New Zealand's 'one-size-fits-all' quarantine system for arriving travellers needs to be changed, says an epidemiologist.
Otago University Professor of public health Michael Baker said New Zealand should switch to a risk-based system.
People travelling from countries that had eliminated the virus, such as the Pacific, might not need a lengthy quarantine, Baker said.
Travellers from high risk areas, such as the UK or US, might need further measures before their 14-day stay in managed isolation in New Zealand.
"We need an additional step before those travellers get on flights to New Zealand," Baker said.
"It might be a brief period in home quarantine and the need to have a negative test - just some steps to reduce the proportion of these people who are infected."
The New Zealand Initiative think tank is calling on the government to ensure spaces in managed isolation are available for skilled workers.

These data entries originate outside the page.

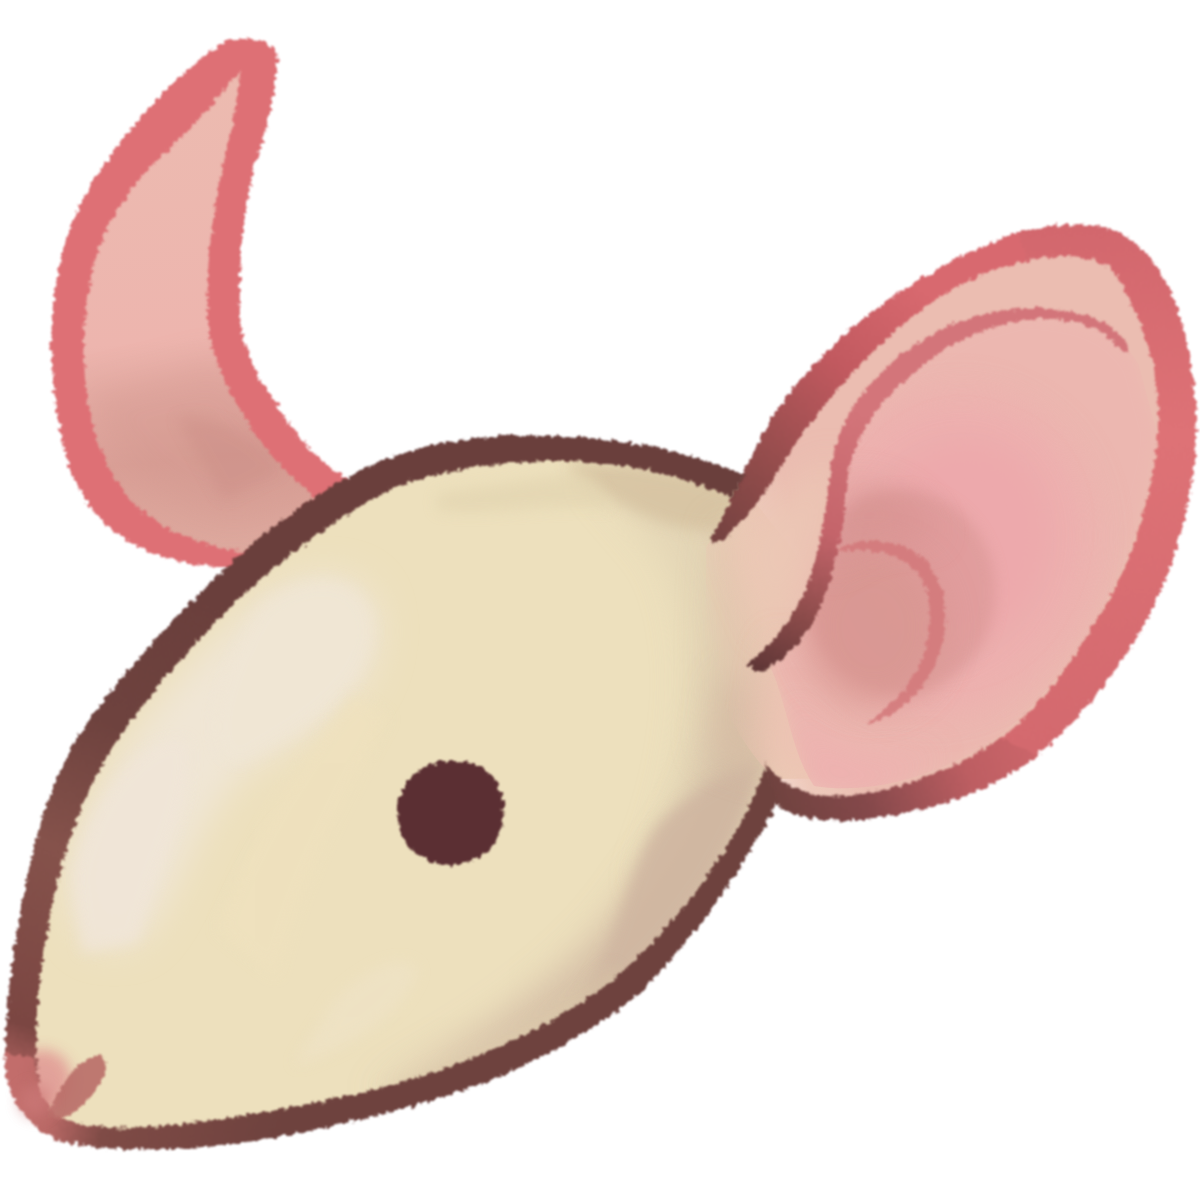
<!DOCTYPE html>
<html lang="en">
<head>
<meta charset="utf-8">
<title>Mouse head illustration</title>
<style>
:root {
  --paper: #ffffff;
  --rose-line: #de7075;
  --rose-deep: #cf666b;
  --brown-line: #6e423e;
  --ear-skin: #ebbdb1;
  --ear-pink: #eda9ac;
  --ear-shade: #d79690;
  --cream: #ede0bd;
  --cream-light: #f0e6d5;
  --cream-shade: #cfb6a0;
  --eye: #5b2f33;
  --nose: #b96d68;
}
html, body { margin: 0; padding: 0; background: var(--paper); }
body { width: 1200px; height: 1200px; overflow: hidden; }
.mouse { display: block; width: 1200px; height: 1200px; }
.head-fill { fill: var(--cream); }
.eye { fill: var(--eye); }
</style>
</head>
<body>
<svg class="mouse" viewBox="0 0 1020 1020" role="img" aria-label="Painted cream mouse head with pink ears, facing down to the left">
  <defs>
    <filter id="crayon" x="-5%" y="-5%" width="110%" height="110%" color-interpolation-filters="sRGB">
      <feTurbulence type="fractalNoise" baseFrequency="0.22" numOctaves="2" seed="7" result="grain"/>
      <feDisplacementMap in="SourceGraphic" in2="grain" scale="7" xChannelSelector="R" yChannelSelector="G" result="rough"/>
      <feGaussianBlur in="rough" stdDeviation="0.7"/>
    </filter>
    <filter id="soft" x="-50%" y="-50%" width="200%" height="200%"><feGaussianBlur stdDeviation="6"/></filter>
    <filter id="softer" x="-50%" y="-50%" width="200%" height="200%"><feGaussianBlur stdDeviation="15"/></filter>
    <filter id="mist" x="-60%" y="-60%" width="220%" height="220%"><feGaussianBlur stdDeviation="26"/></filter>

    <linearGradient id="back-ear-skin" gradientUnits="userSpaceOnUse" x1="150" y1="60" x2="190" y2="470">
      <stop offset="0" stop-color="#ecbbb0"/><stop offset=".55" stop-color="#edb5ae"/>
      <stop offset=".8" stop-color="#daa097"/><stop offset="1" stop-color="#deaa9f"/>
    </linearGradient>
    <linearGradient id="front-ear-skin" gradientUnits="userSpaceOnUse" x1="604" y1="560" x2="700" y2="535">
      <stop offset="0" stop-color="#ebc6b4" stop-opacity="0"/><stop offset=".55" stop-color="#ebc6b4" stop-opacity=".85"/>
      <stop offset="1" stop-color="#ebbdb1"/>
    </linearGradient>
    <linearGradient id="front-ear-line-top" gradientUnits="userSpaceOnUse" x1="606" y1="458" x2="790" y2="250">
      <stop offset="0" stop-color="#744240"/><stop offset=".25" stop-color="#8f4b4a"/>
      <stop offset=".65" stop-color="#c1595f"/><stop offset="1" stop-color="#d8696f"/>
    </linearGradient>
    <linearGradient id="front-ear-line-base" gradientUnits="userSpaceOnUse" x1="655" y1="690" x2="900" y2="600">
      <stop offset="0" stop-color="#6e423e"/><stop offset=".3" stop-color="#84484a"/>
      <stop offset=".65" stop-color="#bd5e62"/><stop offset="1" stop-color="#d3696e"/>
    </linearGradient>
    <linearGradient id="front-ear-line" gradientUnits="userSpaceOnUse" x1="900" y1="190" x2="900" y2="640">
      <stop offset="0" stop-color="#d2676d"/><stop offset=".4" stop-color="#de7276"/><stop offset="1" stop-color="#d3696e"/>
    </linearGradient>
    <linearGradient id="fold-line" gradientUnits="userSpaceOnUse" x1="640" y1="568" x2="735" y2="350">
      <stop offset="0" stop-color="#5f3636"/><stop offset=".25" stop-color="#8d4c4b"/>
      <stop offset=".55" stop-color="#c4646a"/><stop offset="1" stop-color="#d3757a"/>
    </linearGradient>
    <linearGradient id="head-line-top" gradientUnits="userSpaceOnUse" x1="20" y1="930" x2="180" y2="500">
      <stop offset="0" stop-color="#bd6a68"/><stop offset=".12" stop-color="#7b4642"/>
      <stop offset=".45" stop-color="#85524b"/><stop offset=".7" stop-color="#6e423e"/><stop offset="1" stop-color="#6a3f3c"/>
    </linearGradient>
    <linearGradient id="head-line-base" gradientUnits="userSpaceOnUse" x1="12" y1="920" x2="240" y2="965">
      <stop offset="0" stop-color="#c26d6b"/><stop offset=".16" stop-color="#b86865"/>
      <stop offset=".35" stop-color="#7f4b46"/><stop offset="1" stop-color="#6e423e"/>
    </linearGradient>

    <path id="head-shape" d="M18 890 C22 800 42 695 92 615 C150 538 215 478 290 421 C370 375 500 370 630 412 L700 500 L690 662 L652 662 C620 735 585 790 532 836 C440 912 330 940 220 958 C150 970 90 970 48 955 C25 945 17 925 18 890Z"/>
    <path id="front-ear-shape" d="M600 465 C632 420 660 362 695 320 C755 252 835 206 910 203 C955 204 972 235 986 275 C1003 325 1003 380 990 440 C970 520 930 580 870 632 C815 670 760 685 715 686 C685 686 665 678 655 658 C640 645 610 600 600 560Z"/>
    <path id="inner-ear-shape" d="M968 310 C950 278 920 268 872 266 C815 274 760 312 732 356 C705 402 716 440 704 482 C695 520 680 545 652 562 C668 590 672 640 692 668 C740 676 800 660 850 625 C930 560 975 455 984 370Z"/>
    <clipPath id="head-clip"><use href="#head-shape"/></clipPath>
    <clipPath id="ear-clip"><use href="#front-ear-shape"/></clipPath>
    <clipPath id="inner-ear-clip"><use href="#inner-ear-shape"/></clipPath>
    <clipPath id="back-ear-clip"><path id="back-ear-shape" d="M206 50 C150 95 105 145 82 190 C58 250 52 310 64 372 C78 430 115 465 215 476 L280 415 C235 380 205 340 194 290 C184 230 194 150 215 90Z"/></clipPath>
  </defs>

  <g id="back-ear">
    <use href="#back-ear-shape" fill="url(#back-ear-skin)"/>
    <g clip-path="url(#back-ear-clip)">
      <path d="M70 335 L190 305 L290 420 L200 445 C140 435 90 390 70 335Z" fill="#cf948b" opacity=".35" filter="url(#softer)"/>
      <path d="M150 355 C180 350 220 370 240 400 L190 425Z" fill="#c98b84" opacity=".4" filter="url(#soft)"/>
    </g>
    <path filter="url(#crayon)" fill="var(--rose-line)" fill-rule="evenodd" d="M236 46 C232 32 205 29 188 37 C158 58 125 90 98 127 C68 165 52 205 46 250 C40 300 46 352 58 394 C72 436 100 462 145 475 C170 481 192 484 216 484 L300 410 C275 396 250 372 233 340 C215 314 206 295 204 268 C203 222 206 182 217 140 C228 108 234 78 236 46Z M204 60 C203 90 194 120 186 156 C178 200 174 242 178 286 C186 322 206 354 226 380 C240 398 252 410 268 424 L210 469 C172 465 140 452 114 428 C90 403 78 368 73 330 C69 290 72 255 82 218 C92 186 108 162 132 138 C156 116 178 94 204 60Z"/>
  </g>

  <g id="head">
    <use href="#head-shape" class="head-fill"/>
    <g clip-path="url(#head-clip)">
      <path d="M500 400 L640 410 L650 640 L540 760 C590 660 600 540 560 470Z" fill="#dfd0b2" opacity=".65" filter="url(#softer)"/>
      <path d="M480 395 C530 390 590 400 630 420 L612 452 C570 452 530 435 480 395Z" fill="#d6c2a1" opacity=".85" filter="url(#soft)"/>
      <path d="M372 420 L500 400 L520 432 C470 428 420 438 372 434Z" fill="#e0d2ae" opacity=".6" filter="url(#soft)"/>
      <path d="M665 560 L650 670 C620 750 570 815 500 860 C440 895 370 915 310 930 C390 890 490 830 540 750 C580 700 606 665 612 580Z" fill="var(--cream-shade)" opacity=".75" filter="url(#softer)"/>
      <path d="M650 640 C620 745 560 820 480 872 C530 800 530 740 560 700 C590 670 625 655 650 640Z" fill="#cfb5a0" opacity=".85" filter="url(#soft)"/>
      <path d="M612 440 C600 510 610 570 600 640 L660 660 L690 500Z" fill="#d9bda5" opacity=".55" filter="url(#softer)"/>
      <path d="M215 515 C255 480 318 478 322 532 C320 600 262 625 210 655 C160 700 150 775 115 800 C75 818 50 780 62 720 C85 650 150 570 215 515Z" fill="var(--cream-light)" filter="url(#softer)"/>
      <path d="M220 515 C262 480 318 485 318 540 C308 592 262 618 214 646 C184 660 160 620 220 515Z" fill="var(--cream-light)" opacity=".65" filter="url(#soft)"/>
      <path d="M62 745 C80 665 130 620 160 630 C165 690 130 740 118 800 L70 810Z" fill="#f0e5d8" opacity=".8" filter="url(#soft)"/>
      <path d="M185 790 C215 710 255 650 300 590 L330 610 C285 690 250 760 235 830Z" fill="#efe1be" opacity=".8" filter="url(#soft)"/>
      <path d="M285 850 C315 820 345 810 355 825 C340 865 300 890 250 905Z" fill="#efe3c8" opacity=".6" filter="url(#soft)"/>
      <path d="M320 925 C390 900 460 870 520 820 L540 845 L380 930Z" fill="#d7c3a6" opacity=".5" filter="url(#soft)"/>
      <ellipse cx="36" cy="918" rx="25" ry="26" fill="#e29f98" opacity=".95" filter="url(#soft)"/>
    </g>
  </g>

  <g id="front-ear">
    <use href="#front-ear-shape" fill="url(#front-ear-skin)"/>
    <g clip-path="url(#ear-clip)">
      <path d="M625 470 C645 430 690 400 712 390 C712 440 690 500 655 545Z" fill="#ecc9b6" opacity=".7" filter="url(#softer)"/>
      <path d="M660 540 L640 650 L700 690 L700 580Z" fill="#eec0b2" opacity=".6" filter="url(#softer)"/>
    </g>
    <g clip-path="url(#inner-ear-clip)">
      <use href="#inner-ear-shape" fill="#ecb7b0" filter="url(#soft)"/>
      <ellipse cx="805" cy="470" rx="122" ry="140" transform="rotate(25 805 470)" fill="#edaeae" opacity=".8" filter="url(#softer)"/>
      <ellipse cx="815" cy="462" rx="78" ry="92" transform="rotate(20 815 462)" fill="var(--ear-pink)" filter="url(#softer)"/>
      <path d="M672 580 C690 640 730 660 800 635 L750 675 L690 676Z" fill="#eeb0b0" opacity=".85" filter="url(#softer)"/>
      <ellipse cx="766" cy="503" rx="80" ry="87" fill="#dc9a98" opacity=".75" filter="url(#soft)"/>
      <ellipse cx="742" cy="533" rx="60" ry="68" fill="var(--ear-shade)" opacity=".75" filter="url(#softer)"/>
      <path d="M712 410 C745 405 785 420 800 460 C770 455 735 455 702 490Z" fill="#d18d8a" opacity=".45" filter="url(#softer)"/>
    </g>
    <path id="ear-curl" filter="url(#crayon)" fill="#d3787a" opacity=".85" d="M708 470 C730 456 762 456 784 474 C806 494 808 530 797 560 C786 588 764 608 736 616 C758 600 776 582 785 556 C794 528 792 500 777 483 C758 468 734 464 708 470Z"/>
    <path id="ear-fold" filter="url(#crayon)" fill="url(#fold-line)" d="M960 300 C954 276 928 266 890 262 C850 260 808 272 776 294 C742 318 715 352 708 388 C702 420 702 448 692 480 C682 514 664 542 636 564 C640 572 646 572 654 567 C680 552 697 524 706 492 C712 466 718 444 719 420 C722 376 744 342 780 314 C814 286 852 270 894 271 C924 274 942 284 952 297Z"/>
    <g filter="url(#crayon)">
      <path fill="url(#front-ear-line)" d="M850 203 C885 190 925 186 952 198 C982 214 998 246 1007 286 C1018 330 1020 372 1012 418 C1000 480 978 532 940 580 C920 606 896 632 872 650 L842 634 C880 606 904 574 930 530 C952 498 966 462 976 420 C986 378 987 342 979 304 C970 272 958 246 944 228 C924 213 890 216 856 226Z"/>
      <path fill="url(#front-ear-line-top)" d="M604 460 C618 430 632 400 646 374 C660 344 684 316 712 290 C756 250 806 218 866 198 L872 222 C830 230 788 256 756 286 C720 318 690 356 666 392 C650 420 634 444 610 462Z"/>
      <path fill="url(#front-ear-line-base)" d="M882 642 C838 676 782 692 728 697 C690 699 664 692 652 676 L652 650 C664 668 684 676 712 677 C756 674 806 658 850 628Z"/>
    </g>
  </g>

  <g id="head-outline" filter="url(#crayon)">
    <path fill="url(#head-line-top)" d="M5 915 C3 860 12 790 28 724 C40 672 60 632 86 598 C120 554 160 512 204 472 C246 434 286 408 326 391 C374 372 430 368 484 371 C540 374 592 386 634 404 L622 423 C580 404 532 393 482 392 C430 391 380 398 336 414 C294 434 246 470 204 508 C160 550 118 600 90 644 C64 690 48 742 40 794 C32 840 28 880 33 922Z"/>
    <path fill="url(#head-line-base)" d="M4 895 C4 930 18 950 42 966 C76 980 136 978 186 974 C252 966 330 948 394 927 C450 906 500 880 542 846 C580 808 616 762 640 718 C650 704 657 692 660 680 L652 648 C640 684 622 716 592 758 C568 788 542 816 512 840 C464 874 404 902 340 920 C276 938 204 950 150 956 C112 960 78 960 52 950 C36 940 30 922 30 898Z"/>
  </g>

  <g id="face">
    <path id="nose-crease" filter="url(#crayon)" fill="var(--nose)" opacity=".9" d="M88 898 C94 908 86 924 72 938 C62 948 50 954 40 950 C44 936 54 918 66 906 C74 899 82 896 88 898Z"/>
    <ellipse cx="30" cy="936" rx="14" ry="14" fill="#cf7b7a" opacity=".6" filter="url(#soft)"/>
    <path class="eye" filter="url(#crayon)" d="M338 688 C340 664 356 648 382 647 C410 646 428 662 428 688 C428 716 410 735 382 735 C354 735 336 714 338 688Z"/>
  </g>
</svg>
</body>
</html>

Until last month, there were usually 1300 vacancies a day, but vouchers for inbound travellers to stay in managed isolation are now sold out until January.
New Zealand Initiative chairperson Roger Partridge said this was wasting opportunities, because businesses were desperate to bring in skilled workers.
Since June, more than half the 1600 requests for border exemptions under the worker category had been declined, he said.
"The managed isolation and quarantine facilities have been operating at significantly below capacity over the last couple of months," Partridge said.
"There's been more than enough capacity for MB to let through all the critical workers that firms have applied to bring into the country."
The government needed to set aside spaces for key workers, he said.
Instead of officials evaluating the importance of applications, businesses should be able to bid in an auction system, Partridge said.